TGU: What is the most surprising thing about motherhood?
ABG: How intuitive the experience is among “willing souls.” Motherhood is not easy or hard, it just is. It’s just like other types of challenges in life, and for me [reaped] boundless daily rewards, tears, negotiations and bright moments. I am now deep in, as my children now have children—that’s seven grandchildren. And my first great-granddaughter, Naiilah, was born in March. They all bring wonder and joy and adventure and add new pathways to the life journey. I now never walk alone. [Editor’s note: In addition to grandchildren Hannibal, Zaiane and Garvey, all of whom have been featured in this series, Aissatou’s son, U.S. Olympic coach Akhnaten Spencer-El, and his wife, Erica, are parents of four: Skye, Elijah and twins Zoé and Olivia.]
TGU: What is your mothering style?
ABG: New age, with some old-school values. I always leaned toward the concept of the open classroom: discovery and inquiry, a worldview with lots of commentary. Everything is not perfect or sweet, but manageable. I am here for the questions and the love without conditions.
TGU: How does your mothering style differ from your mother’s?
ABG: In many ways, I have mimicked what I learned from my mom and her mom (hard not to), but with the “new age” take on it: love, love and more love.
I work hard at the “no guilt” style so popular among past generations. It seems that old habits are hard to shake, plus the goal is balance. But I do try and catch myself when I sound judgy and overly authoritative.

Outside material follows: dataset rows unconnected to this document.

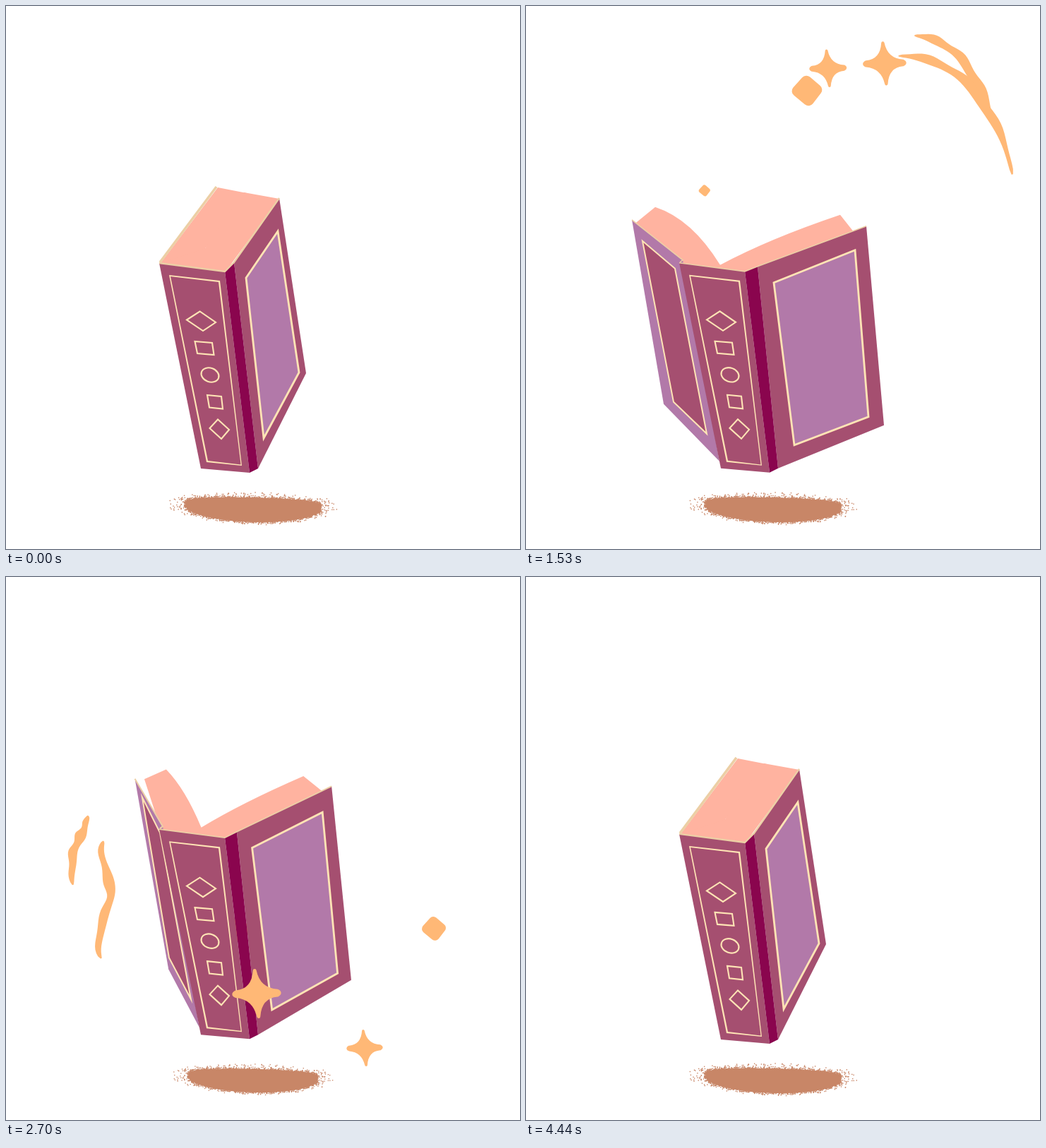
An HTML page with a canvas for the animation above (4470 ms loop, 728 by 769 pixels).

```html
<!DOCTYPE html>
<html lang="en">
<head>
<meta charset="utf-8">
<title>Floating spell book</title>
<style>
  html, body { margin: 0; width: 100%; height: 100%; overflow: hidden; background: #fff; }
  canvas { display: block; }
</style>
</head>
<body>
<canvas id="stage" width="728" height="769"></canvas>
<script>
const ctx = document.getElementById('stage').getContext('2d');
const LOOP = 4470, STEP = 30, BOB = 1490, TRAIL = 200;
const COVER = '#a54f70', HINGE = '#8a054e', LILAC = '#b279a9', CREAM = '#ffe4b5',
      EDGE = '#eccfa5', PAGE = '#ffb3a0', SPARK = '#ffb876', SHADOW = '#c88667';

const smooth = v => { v = Math.min(1, Math.max(0, v)); return v * v * (3 - 2 * v); };
const mix = (a, b, k) => a.map((v, i) => v + (b[i] - v) * k);

function trace(p) {
  ctx.beginPath();
  for (let i = 0; i < p.length; i += 2) ctx.lineTo(p[i], p[i + 1]);
}
function fill(p, color) {
  trace(p);
  ctx.fillStyle = color;
  ctx.fill();
}
function line(p, color, width, closed = true) {
  trace(p);
  if (closed) ctx.closePath();
  ctx.strokeStyle = color;
  ctx.lineWidth = width;
  ctx.stroke();
}

// A swirl turns clockwise round the book: key points [time, x, y, size] become angle and radius
const CX = 340, CY = 400;
function swirl(...points) {
  let last = -Infinity;
  return points.map(([t, x, y, size = 1]) => {
    let angle = Math.atan2(y - CY, x - CX);
    while (last > -9 && angle < last - 1) angle += 2 * Math.PI;
    last = angle;
    return [t, angle, Math.hypot(x - CX, y - CY), size];
  });
}
function locate(keys, t) {
  const end = keys.length - 1;
  t = Math.min(keys[end][0], Math.max(keys[0][0], t));
  let i = 0;
  while (i < end - 1 && keys[i + 1][0] < t) i++;
  const a = keys[i], b = keys[i + 1], span = b[0] - a[0], s = (t - a[0]) / span;
  const slope = (j, c) => {
    const p = keys[Math.max(0, j - 1)], n = keys[Math.min(end, j + 1)];
    return (n[c] - p[c]) / (n[0] - p[0]) * span;
  };
  const [angle, radius, size] = [1, 2, 3].map(c => a[c] + (b[c] - a[c]) * smooth(s)
    + slope(i, c) * s * (1 - s) ** 2 - slope(i + 1, c) * s * s * (1 - s));
  return [CX + radius * Math.cos(angle), CY + radius * Math.sin(angle), size];
}

const sparks = [
  { shape: star, keys: swirl([900, 285, 340, 0], [1140, 347, 160, 31], [1890, 671, 166, 27],
    [2700, 355, 590, 35], [3210, 97, 396, 21], [3700, 245, 310, 0]) },
  { shape: gem, keys: swirl([960, 282, 330, 0], [1140, 280, 240, 21], [1890, 591, 178, 18],
    [2700, 330, 500, 17], [3210, 89, 378, 14], [3720, 245, 310, 0]) },
  { shape: star, keys: swirl([1110, 345, 290, 0], [1140, 354, 266, 4], [1500, 420, 95, 26],
    [1890, 540, 98, 27], [2700, 508, 667, 26], [3210, 143, 487, 33], [3960, 244, 243, 31],
    [4200, 290, 330, 0]) },
  { shape: gem, keys: swirl([1300, 280, 340, 0], [1890, 313, 137, 18], [2700, 606, 498, 17],
    [3210, 224, 586, 22], [3480, 38, 430, 22], [3960, 216, 335, 21], [4150, 285, 350, 0]) }
];
const trails = [
  swirl([880, 300, 330], [940, 424, 196], [1140, 446, 98], [1400, 600, 60], [1690, 651, 352],
    [1890, 500, 510], [2500, 95, 436], [2700, 116, 338], [3010, 153, 203], [3210, 218, 205],
    [3400, 250, 310]),
  swirl([860, 285, 340], [940, 320, 203], [1140, 375, 150], [1400, 600, 90], [1690, 660, 433],
    [1890, 576, 500], [2500, 135, 540], [2600, 148, 450], [2700, 138, 374], [3000, 250, 320])
];

function blob(x, y, r, round, draw) {
  ctx.save();
  ctx.translate(x, y);
  ctx.scale(r, r);
  ctx.beginPath();
  draw();
  ctx.closePath();
  ctx.lineJoin = 'round';
  ctx.lineWidth = round;
  ctx.fillStyle = ctx.strokeStyle = SPARK;
  ctx.fill();
  ctx.stroke();
  ctx.restore();
}
function star(x, y, r) {
  blob(x, y, r, .14, () => {
    ctx.moveTo(-.08, -.93);
    ctx.quadraticCurveTo(.08, -.16, .84, -.11);
    ctx.quadraticCurveTo(1, -.03, .84, .06);
    ctx.quadraticCurveTo(.13, .12, .08, .93);
    ctx.quadraticCurveTo(-.1, .16, -.84, .1);
    ctx.quadraticCurveTo(-1, .03, -.84, -.06);
    ctx.quadraticCurveTo(-.13, -.12, -.08, -.93);
  });
}
function gem(x, y, r) {
  blob(x, y, r, .74, () => {
    for (const [px, py] of [[-.04, -.63], [.63, -.06], [.1, .62], [-.63, .02]]) ctx.lineTo(px, py);
  });
}

function drawTrail(keys, t) {
  const end = Math.min(t, keys.at(-1)[0]), start = Math.max(t - TRAIL, keys[0][0]);
  if (start >= end) return;
  const left = [], right = [], N = 40;
  for (let i = 0; i <= N; i++) {
    const u = i / N, at = start + (end - start) * u;
    const [x, y] = locate(keys, at), [ax, ay] = locate(keys, at - 3), [bx, by] = locate(keys, at + 3);
    const d = Math.hypot(bx - ax, by - ay) || 1, nx = (ay - by) / d, ny = (bx - ax) / d;
    const taper = 1 + 5.5 * Math.sqrt(Math.sin(Math.PI * u));
    const w1 = taper * (1 + .25 * Math.sin(at * .07)), w2 = taper * (1 + .3 * Math.sin(at * .11 + 2));
    left.push(x + nx * w1, y + ny * w1);
    right.unshift(x - nx * w2, y - ny * w2);
  }
  fill([...left, ...right], SPARK);
}

// Sparks low on the stage pass in front of the book
function drawSparks(t, front) {
  for (const { shape, keys } of sparks) {
    const [x, y, r] = locate(keys, t);
    if (r > .5 && (y > 530) === front) shape(x, y, r);
  }
}

// Shadow: a lopsided ellipse, flat on top, with a grainy rim
let seed = 7;
const random = () => (seed = seed * 16807 % 2147483647) / 2147483647;
function rim(angle) {
  const dx = 96 * Math.cos(angle), s = Math.sin(angle);
  return [350 + dx, 709 + .025 * dx + (s > 0 ? 22 * s : -13 * Math.sqrt(-s))];
}
const outline = Array.from({ length: 60 }, (_, i) => rim(i / 30 * Math.PI)).flat();
const grains = Array.from({ length: 900 }, () => {
  const angle = random() * 2 * Math.PI, reach = random() ** 5;
  const [x, y] = rim(angle), c = Math.cos(angle), s = Math.sin(angle);
  return [x + c * c * c * reach * 26 + random() * 2 - 1, y + s * reach * (s > 0 ? 3 : 8) + random() * 3 - 1.5];
});
function drawShadow(lift) {
  const scale = 1 - .15 * lift;
  ctx.save();
  ctx.translate(348, 710);
  ctx.scale(scale, scale);
  ctx.translate(-348, -710);
  fill(outline, SHADOW);
  for (const [x, y] of grains) ctx.fillRect(x - .7, y - .7, 1.4, 1.4);
  ctx.restore();
}

function drawPages(open) {
  // The left leaf trails slightly behind its cover
  const lag = open - .43 * open * open * (1 - open);
  const left = [219, 364], right = [311, 376];
  const gutter = mix([282, 343], [275, 367], open);
  const leaf = (k, edge, corner, bend, from, to) => {
    ctx.beginPath();
    ctx.moveTo(...from);
    ctx.lineTo(...mix(...edge, k));
    ctx.lineTo(...mix(...corner, k));
    ctx.quadraticCurveTo(...mix(...bend, k), ...gutter);
    ctx.lineTo(...to);
    ctx.fillStyle = PAGE;
    ctx.fill();
  };
  leaf(lag, [[300, 257], [156, 307]], [[341, 265], [183, 285]], [[303, 320], [235, 302]], left, right);
  leaf(open, [[387, 273], [464, 320]], [[337, 264], [445, 296]], [[300, 315], [344, 330]], right, left);
}

function drawSpine() {
  fill([217, 364, 310, 376, 345, 661, 276, 655], COVER);
  // Two offset outlines give the frame its uneven weight
  trace([231, 381, 303, 389, 334, 651, 284, 646, 231, 381, 233, 383, 301, 391, 332.6, 649.6, 286, 644, 233, 383]);
  ctx.fillStyle = CREAM;
  ctx.fill('evenodd');
  line([256, 444.5, 274.5, 432.5, 297, 448, 279, 460], CREAM, 2.1);
  line([267.5, 475, 292, 477, 294.5, 494, 271, 492], CREAM, 2.1);
  line([285, 551, 305, 553, 307, 570.5, 288, 568.5], CREAM, 2.1);
  line([288.5, 598, 300, 585.5, 316, 600, 305, 613], CREAM, 2.1);
  ctx.beginPath();
  ctx.ellipse(289, 522.5, 12.8, 9.8, .35, 0, 7);
  ctx.stroke();
}

function drawBook(open) {
  const pose = (shut, wide) => mix(shut, wide, open);
  const framed = (panel, color, width) => {
    fill(panel, color);
    line(panel, CREAM, width);
  };
  drawPages(open);

  const back = pose([298, 256, 222, 360, 274, 645, 355, 557], [150, 303, 222, 360, 274, 645, 195, 564]);
  // The back cover faces the viewer only when swung past the spine
  const facing = open > .607;
  if (facing) {
    fill(back, LILAC);
    framed(pose([292, 269, 243, 358, 283, 601, 309, 493], [165, 333, 211, 372, 256, 606, 209, 561]), COVER, 2);
  }
  line([218, 363, ...(facing ? [222, 360] : []), back[0], back[1]], EDGE, 3.6 - 2 * open, false);

  drawSpine();
  const fold = pose([323, 363], [328, 369]), tip = pose([387, 272], [482, 312]);
  fill([...fold, ...tip, ...pose([425, 520], [507, 594]), 357, 655], COVER);
  fill([310, 376, ...fold, 357, 655, 345, 661], HINGE);
  framed(pose([340, 385, 385, 319, 415, 519, 365, 612], [351, 392, 466, 346, 485, 582, 380, 622]), LILAC, 2.8);
  line([217, 364, 310, 376, ...fold, ...tip], EDGE, 2.4 - open * .8, false);
}

const begin = performance.now();
function frame() {
  const t = Math.floor((performance.now() - begin) % LOOP / STEP) * STEP;
  const lift = smooth(1 - Math.abs(t % BOB / BOB * 2 - 1));
  const open = smooth(t / 1367) - smooth((t - 2247) / 1495);

  ctx.fillStyle = '#fff';
  ctx.fillRect(0, 0, 728, 769);
  drawShadow(lift);
  for (const keys of trails) drawTrail(keys, t);
  drawSparks(t, false);
  ctx.save();
  ctx.translate(0, -21.6 * lift);
  drawBook(open);
  ctx.restore();
  drawSparks(t, true);
  requestAnimationFrame(frame);
}
frame();
</script>
</body>
</html>
```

We are all a work in progress … moms, too!
TGU: What is your strongest impression of your mother?
ABG: My mother is deeply spiritual, open to newness and real artistic in everything. She has a flair for beauty and is deeply caring for family and friends. No alcohol, no drugs, lots of life, not a fan of hard work. She always did the best she could with what she had and could make a little seem like a whole lot.
TGU: What do you hope will be your child’s (or children’s) strongest impression of you?
ABG: I would like them to know how much they have meant for my life and for my development as a human on this earth. How proud of them I am and how much I love who they are as people. They are the children, playmates, travel mates, adventure seekers that I have always wanted. Not perfect, but real close.
They are the community-conscious, opinionated, loving and smart people I have always wanted to be associated with. I want them to know they are beautiful and wonderful, and I am so full of pride and joy when I think and speak of my precious gifts from God and the ancestors. I see so much hope for the world in them and their children. They are also respectful, vulnerable, inquisitive and full of wonder—consummate lifetime learners—and I like that.
TGU: What is/was your greatest wish for your child (or children)?
ABG: My greatest wish is for their happiness and grounding in a crazy world. I want them to stand firm in faith, history, determination and the ancestors. May all of their hopes and dreams come true and manifest in this lifetime. They know so much more than I did, so much more than I do, and there is so much to learn.
TGU: Do you consider your family to be a matriarchal one? Why or why not?
ABG: Oh, hell yeah! She who guides the culture rules, I have noticed.